The idea for the program stemmed from the work Rob Panepinto (now a candidate for Orange County Mayor) and others had previously done with startups through Entrepreneurs in Action (EIA). During their time with EIA, they recognized that millennials represented the next generation of entrepreneurs and that they generally want to solve critical social issues in ways outside of traditional non-profits driven by philanthropy. They also realized millennials want their professional activities to contribute back to society.
While Panepinto was working with EIA, Ben Hoyer was working on Rally Makers, a program dedicated to accelerating selected social enterprises with money and mentorship. The two met while working with startups, and they quickly realized they could scale more companies by working together.
“In the context of working with Rally Makers, we built relationships with Rollins College, Rob and EIA, and realized there was opportunity,” said Hoyer. “If we all collaborated, we could create something the region could be proud of.”

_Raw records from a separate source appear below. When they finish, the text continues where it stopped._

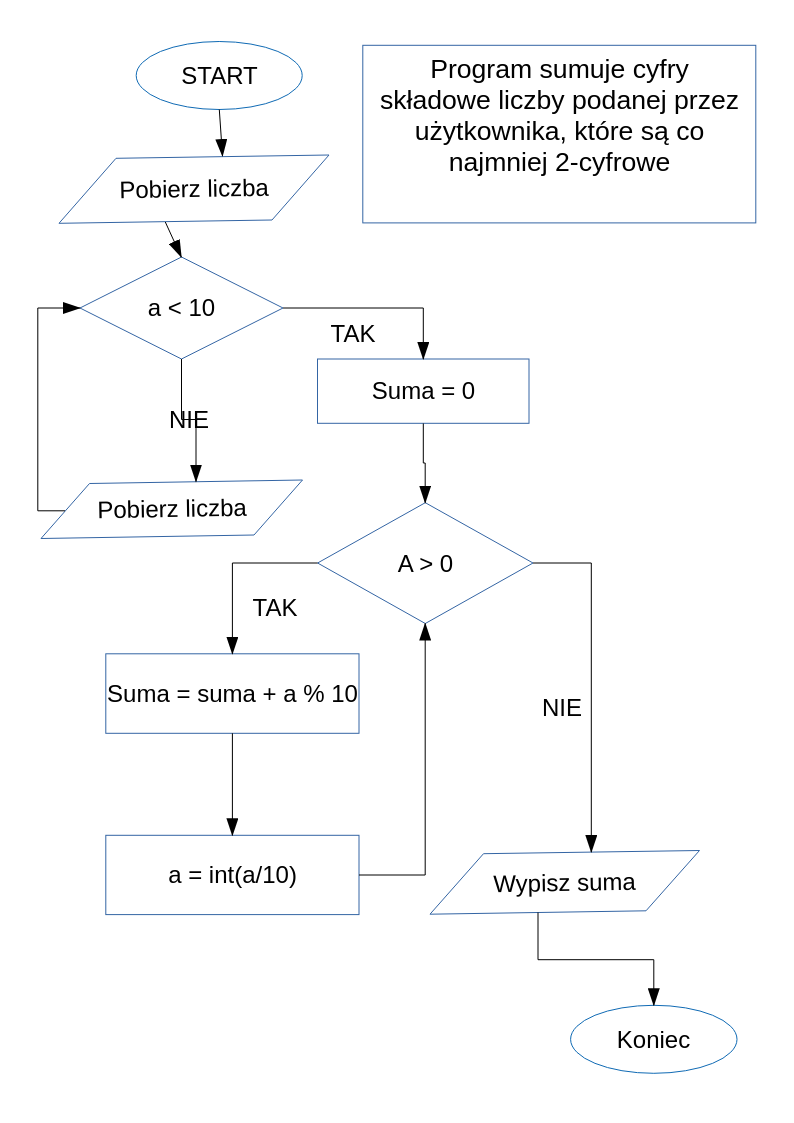
<!DOCTYPE html>
<html lang="pl">
<head>
<meta charset="utf-8">
<title>Schemat blokowy: suma cyfr liczby</title>
<style>
:root {
  --paper: #ffffff;
  --ink: #000000;
  --outline: #3465a4;
  --terminal: #0f6ab4;
}
* { box-sizing: border-box; margin: 0; }
html, body { width: 794px; height: 1123px; overflow: hidden; background: var(--paper); }
.flowchart {
  position: relative;
  width: 794px;
  height: 1123px;
  overflow: hidden;
  color: var(--ink);
  font: 24px/28px "Liberation Sans", Arial, sans-serif;
}
.drawing { position: absolute; inset: 0; }
.shapes { fill: var(--paper); stroke: var(--outline); }
.terminals { stroke: var(--terminal); }
.connectors { fill: none; stroke: var(--ink); }
.arrowhead { fill: var(--ink); }
.node, .branch {
  position: absolute;
  display: flex;
  align-items: center;
  justify-content: center;
  white-space: nowrap;
}
.branch { width: 60px; height: 28px; }
.input-output { transform: rotate(-1deg); }
.note {
  position: absolute;
  left: 363px;
  top: 45px;
  width: 393px;
  height: 178px;
  padding-top: 9px;
  font-size: 26.6px;
  line-height: 31px;
  text-align: center;
  white-space: nowrap;
}
.start { left: 136px; top: 41px; width: 167px; height: 69px; }
.read-first { left: 59px; top: 155px; width: 270px; height: 68px; }
.check-size { left: 80px; top: 257px; width: 203px; height: 102px; }
.read-again { left: 41px; top: 480px; width: 262px; height: 58px; }
.reset-sum { left: 318px; top: 359px; width: 211px; height: 64px; }
.check-left { left: 318px; top: 503px; width: 215px; height: 121px; }
.add-digit { left: 106px; top: 654px; width: 253px; height: 80px; }
.drop-digit { left: 106px; top: 835px; width: 253px; height: 80px; }
.print-sum { left: 430px; top: 851px; width: 269px; height: 63px; }
.end { left: 570px; top: 1005px; width: 167px; height: 69px; }
.size-yes { left: 323px; top: 320px; }
.size-no { left: 159px; top: 406px; }
.left-yes { left: 245px; top: 594px; }
.left-no { left: 532px; top: 694px; }
</style>
</head>
<body>
<main class="flowchart">
  <svg class="drawing" width="794" height="1123" viewBox="0 0 794 1123" aria-hidden="true">
    <defs>
      <marker id="arrow" markerUnits="userSpaceOnUse" markerWidth="18" markerHeight="12" refX="17" refY="6" orient="auto">
        <polygon class="arrowhead" points="0,0 18,6 0,12"/>
      </marker>
    </defs>
    <g class="shapes">
      <rect x="362.8" y="45.3" width="393" height="177.6"/>
      <polygon points="116,158.3 329,155 272,220 59,223.3"/>
      <polygon points="181.5,257 283,308 181.5,359 80,308"/>
      <polygon points="89.5,483.5 302.5,480 254,535 41,538.5"/>
      <rect x="317.5" y="359" width="211.5" height="64.3"/>
      <polygon points="425.3,502.7 533,563 425.3,623.5 317.6,563"/>
      <rect x="105.8" y="653.8" width="253.2" height="79.5"/>
      <rect x="105.8" y="835.3" width="253.2" height="79.3"/>
      <polygon points="483.5,853.7 699.5,850.5 646,910.8 430,914.2"/>
      <g class="terminals">
        <ellipse cx="219.2" cy="75.5" rx="83" ry="34"/>
        <ellipse cx="653.8" cy="1039.3" rx="83.2" ry="34"/>
      </g>
    </g>
    <g class="connectors" marker-end="url(#arrow)">
      <polyline marker-end="url(#arrow)" points="219.3,109.5 222.5,156"/>
      <polyline marker-end="url(#arrow)" points="165.3,222 181.3,257"/>
      <polyline marker-end="url(#arrow)" points="181.5,359 181.5,419.5 196,419.5 196,481.5"/>
      <polyline marker-end="url(#arrow)" points="65,510.8 37.8,510.8 37.8,308 80,308"/>
      <polyline marker-end="url(#arrow)" points="283,308 423.3,308 423.3,359"/>
      <polyline marker-end="url(#arrow)" points="423.3,423.5 423.3,463 425.2,463 425.2,502.7"/>
      <polyline marker-end="url(#arrow)" points="317.6,563 232.4,563 232.4,653.8"/>
      <polyline marker-end="url(#arrow)" points="232.4,733.3 232.4,835.3"/>
      <polyline marker-end="url(#arrow)" points="359,875 425.2,875 425.2,623.5"/>
      <polyline marker-end="url(#arrow)" points="533,563 591.3,563 591.3,852"/>
      <polyline marker-end="url(#arrow)" points="538,912.5 538,959.7 653.8,959.7 653.8,1005.3"/>
    </g>
  </svg>

  <p class="note">Program sumuje cyfry<br>składowe liczby podanej przez<br>użytkownika, które są co<br>najmniej 2-cyfrowe</p>

  <div class="node start">START</div>
  <div class="node input-output read-first">Pobierz liczba</div>
  <div class="node check-size">a &lt; 10</div>
  <div class="branch size-yes">TAK</div>
  <div class="branch size-no">NIE</div>
  <div class="node input-output read-again">Pobierz liczba</div>
  <div class="node reset-sum">Suma = 0</div>
  <div class="node check-left">A &gt; 0</div>
  <div class="branch left-yes">TAK</div>
  <div class="branch left-no">NIE</div>
  <div class="node add-digit">Suma = suma + a % 10</div>
  <div class="node drop-digit">a = int(a/10)</div>
  <div class="node input-output print-sum">Wypisz suma</div>
  <div class="node end">Koniec</div>
</main>
</body>
</html>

According to Panepinto, the goal of the accelerator is to provide a blend of academic and practical expertise. Hoyer and the founder of Clean the World, Shawn Seipler, wrote the curriculum, in which entrepreneurs are paired with two mentors who provide expertise from both a business and social perspective. At the conclusion of the program, the entrepreneurs pitch to a group of investors, raising two capital funds. One is a philanthropic fund housed at the Central Florida Foundation that invests in not-for-profits to get them to seek capital and drive them to sustainability. The other is a venture fund that provides seed and early-stage capital to the for-profit businesses that come through the accelerator.
When asked about the importance of a program for social entrepreneurs, Hoyer noted that through his observations of practical and pragmatic solutions, he realized people learn through experience rather than schooling. The accelerator is structured so the mentors are the donors who have run successful businesses, allowing aspiring entrepreneurs to build their network and move towards success. Hoyer also discussed the potential for the early-stage capital the program provides, as well as the opportunity the program has to assist the region’s businesses.
“As we build the character and identity of Orlando, we want to share success stories of people who’ve come through the program and who can raise the banner and say it’s possible to build something here,” Hoyer explained. “And once you do that, you can create a business ecosystem that thrives and position Orlando as a place where entrepreneurs can build something that has a positive impact on the world.”
Enhancing The Community
For Panepinto, there is also an economic development component to the Central Florida Social Enterprise Accelerator. With several successful social enterprises already in the area, he stressed that Orlando is in a great position to diversify its economic base and marketplace, all while including higher-wage and place-based jobs that will improve the quality of life in the region.
“We think there’s a great opportunity for social entrepreneurs from other parts of the country who consider coming to Orlando to create a social enterprise,” Panepinto said.
In addition to the individual support the accelerator has received, the program has also received support from companies and organizations such as the City of Orlando, JP Morgan, Tupperware, Deanbrook Trarick, Withum and CNL. Panepinto feels this support is coming from a region with a strong history of solving social and economic issues.
“Social enterprise uniquely requires the public, private and independent sectors to work together because solving regional social and economic problems involves the cooperation of all sectors,” he said. “Ben and I, as well as others associated with the program, believe this is the most powerful way to solve these issues and enhance quality of life in the region.”
Want To Learn More?
For more information on how to apply for the Central Florida Social Enterprise Accelerator or become an investor, please visit